Could the whole situation with Ecclesia have been handled differently? Arguably it could have. Many have argued that in choosing between grace and law, the MCSA came down on the side of law. But it was probably left with little choice in this matter. And those who formulated the charge, met as a committee, and ultimately came to the decision that they did were probably in a no-win situation as well - if they returned a guilty verdict, they would be vilified by those supporting Ecclesia and others who are wanting to go the civil union route (as has in fact happened). But if they found in favour of Ecclesia, they would have been equally vilified by those who feel that same-sex relationships and Scripture are incompatible.
My own take on this matter? To be honest, I'm still trying to process it all. And at the outset of this post, I hoped that trying to get some words down would help me do so. It hasn't. Part of me believes that the Church was correct in enforcing its discipline - it does, after all, reflect the will of the MCSA as expressed through various Conferences down the years, even if parts of the disciplines do not sit well with parts of the Church (I guess this is true of all of us, if we are honest - I for one don't agree with everything contained in L&D). Yet part of me also recognises that there is a human element here - that of Ecclesia, her partner, the local church community, and the "powers that be" involved.

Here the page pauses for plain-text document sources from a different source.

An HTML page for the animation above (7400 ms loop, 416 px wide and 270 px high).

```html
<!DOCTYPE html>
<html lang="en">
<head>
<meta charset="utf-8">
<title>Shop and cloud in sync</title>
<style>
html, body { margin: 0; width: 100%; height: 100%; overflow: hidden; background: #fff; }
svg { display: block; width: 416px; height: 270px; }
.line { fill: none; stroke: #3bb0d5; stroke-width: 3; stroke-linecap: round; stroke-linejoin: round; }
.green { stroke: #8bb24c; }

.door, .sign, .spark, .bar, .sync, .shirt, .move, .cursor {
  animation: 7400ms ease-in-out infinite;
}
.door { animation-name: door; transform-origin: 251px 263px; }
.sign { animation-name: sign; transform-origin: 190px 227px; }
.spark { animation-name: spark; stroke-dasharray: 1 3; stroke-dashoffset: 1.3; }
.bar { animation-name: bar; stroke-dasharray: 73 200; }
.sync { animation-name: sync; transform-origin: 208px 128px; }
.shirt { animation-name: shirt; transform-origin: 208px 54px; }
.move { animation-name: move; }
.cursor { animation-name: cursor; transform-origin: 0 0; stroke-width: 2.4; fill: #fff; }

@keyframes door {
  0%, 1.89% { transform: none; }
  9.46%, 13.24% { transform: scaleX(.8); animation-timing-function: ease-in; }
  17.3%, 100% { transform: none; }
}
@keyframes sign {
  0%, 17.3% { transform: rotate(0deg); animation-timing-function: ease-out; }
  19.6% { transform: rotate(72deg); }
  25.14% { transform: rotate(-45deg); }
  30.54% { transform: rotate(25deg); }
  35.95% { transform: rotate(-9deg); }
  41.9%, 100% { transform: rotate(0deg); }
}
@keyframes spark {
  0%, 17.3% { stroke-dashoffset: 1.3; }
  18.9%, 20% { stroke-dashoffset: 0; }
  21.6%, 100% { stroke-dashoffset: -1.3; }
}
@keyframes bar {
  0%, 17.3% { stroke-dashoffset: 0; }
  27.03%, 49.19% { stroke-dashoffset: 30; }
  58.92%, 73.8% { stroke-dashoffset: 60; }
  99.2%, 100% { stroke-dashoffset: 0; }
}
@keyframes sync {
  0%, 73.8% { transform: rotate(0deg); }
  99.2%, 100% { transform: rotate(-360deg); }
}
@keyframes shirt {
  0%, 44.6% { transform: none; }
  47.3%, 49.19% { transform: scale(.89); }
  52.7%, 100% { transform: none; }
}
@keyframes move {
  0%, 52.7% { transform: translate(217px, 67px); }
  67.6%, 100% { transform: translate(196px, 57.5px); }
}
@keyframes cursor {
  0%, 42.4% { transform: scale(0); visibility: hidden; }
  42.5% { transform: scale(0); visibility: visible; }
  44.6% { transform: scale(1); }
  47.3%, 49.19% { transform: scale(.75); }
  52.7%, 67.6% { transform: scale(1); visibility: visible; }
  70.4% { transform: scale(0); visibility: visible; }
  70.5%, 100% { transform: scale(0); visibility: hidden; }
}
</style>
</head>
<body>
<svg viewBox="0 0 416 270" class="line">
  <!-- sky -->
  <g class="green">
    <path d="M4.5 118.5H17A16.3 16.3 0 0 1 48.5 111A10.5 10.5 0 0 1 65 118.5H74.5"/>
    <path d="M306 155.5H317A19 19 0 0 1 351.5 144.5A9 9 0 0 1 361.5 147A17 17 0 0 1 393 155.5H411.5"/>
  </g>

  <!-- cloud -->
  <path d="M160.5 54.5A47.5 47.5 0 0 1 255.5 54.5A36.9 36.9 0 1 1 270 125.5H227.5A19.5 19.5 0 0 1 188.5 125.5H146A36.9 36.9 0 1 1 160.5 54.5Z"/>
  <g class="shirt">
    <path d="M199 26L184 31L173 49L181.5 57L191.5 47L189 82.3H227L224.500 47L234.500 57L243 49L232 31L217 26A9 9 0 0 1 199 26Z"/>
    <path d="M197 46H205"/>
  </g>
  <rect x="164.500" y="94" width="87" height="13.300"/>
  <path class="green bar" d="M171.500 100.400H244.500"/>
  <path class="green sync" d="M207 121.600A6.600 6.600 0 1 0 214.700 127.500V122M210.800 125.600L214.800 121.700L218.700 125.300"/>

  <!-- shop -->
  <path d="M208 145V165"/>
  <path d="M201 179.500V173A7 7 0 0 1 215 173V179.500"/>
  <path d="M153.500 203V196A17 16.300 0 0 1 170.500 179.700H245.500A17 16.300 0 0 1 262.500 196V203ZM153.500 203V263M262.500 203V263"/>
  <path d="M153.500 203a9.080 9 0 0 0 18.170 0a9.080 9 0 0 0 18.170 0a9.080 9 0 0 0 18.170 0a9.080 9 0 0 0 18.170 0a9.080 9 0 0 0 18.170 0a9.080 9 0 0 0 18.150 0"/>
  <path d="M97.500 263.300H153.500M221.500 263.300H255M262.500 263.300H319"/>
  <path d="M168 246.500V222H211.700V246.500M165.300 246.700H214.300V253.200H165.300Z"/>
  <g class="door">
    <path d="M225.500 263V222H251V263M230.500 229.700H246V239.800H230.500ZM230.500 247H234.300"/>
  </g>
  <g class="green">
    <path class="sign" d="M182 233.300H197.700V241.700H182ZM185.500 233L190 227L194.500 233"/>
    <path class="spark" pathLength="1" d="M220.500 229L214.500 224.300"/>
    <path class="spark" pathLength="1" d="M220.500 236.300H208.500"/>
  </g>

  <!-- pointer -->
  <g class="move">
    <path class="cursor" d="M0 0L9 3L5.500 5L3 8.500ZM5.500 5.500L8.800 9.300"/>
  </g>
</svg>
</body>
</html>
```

But when all is said and done, should an institution have the right to set its own policies, rules, and regulations? I believe that it should. The difficulty is when the laws of the organisation are (in certain respects) different to those that exist outside of the organisation, such as in civil society.
Sometimes our human nature is to want the best of both worlds. And I'm not sure that it's always possible, especially when we agreed to accept the organisation's rules up front.
It came upon the midnight clear - When Edmund Sears wrote the words of *It came upon the midnight clear* I am sure he had no clue that we would still be singing this song 200 years later...
16 hours ago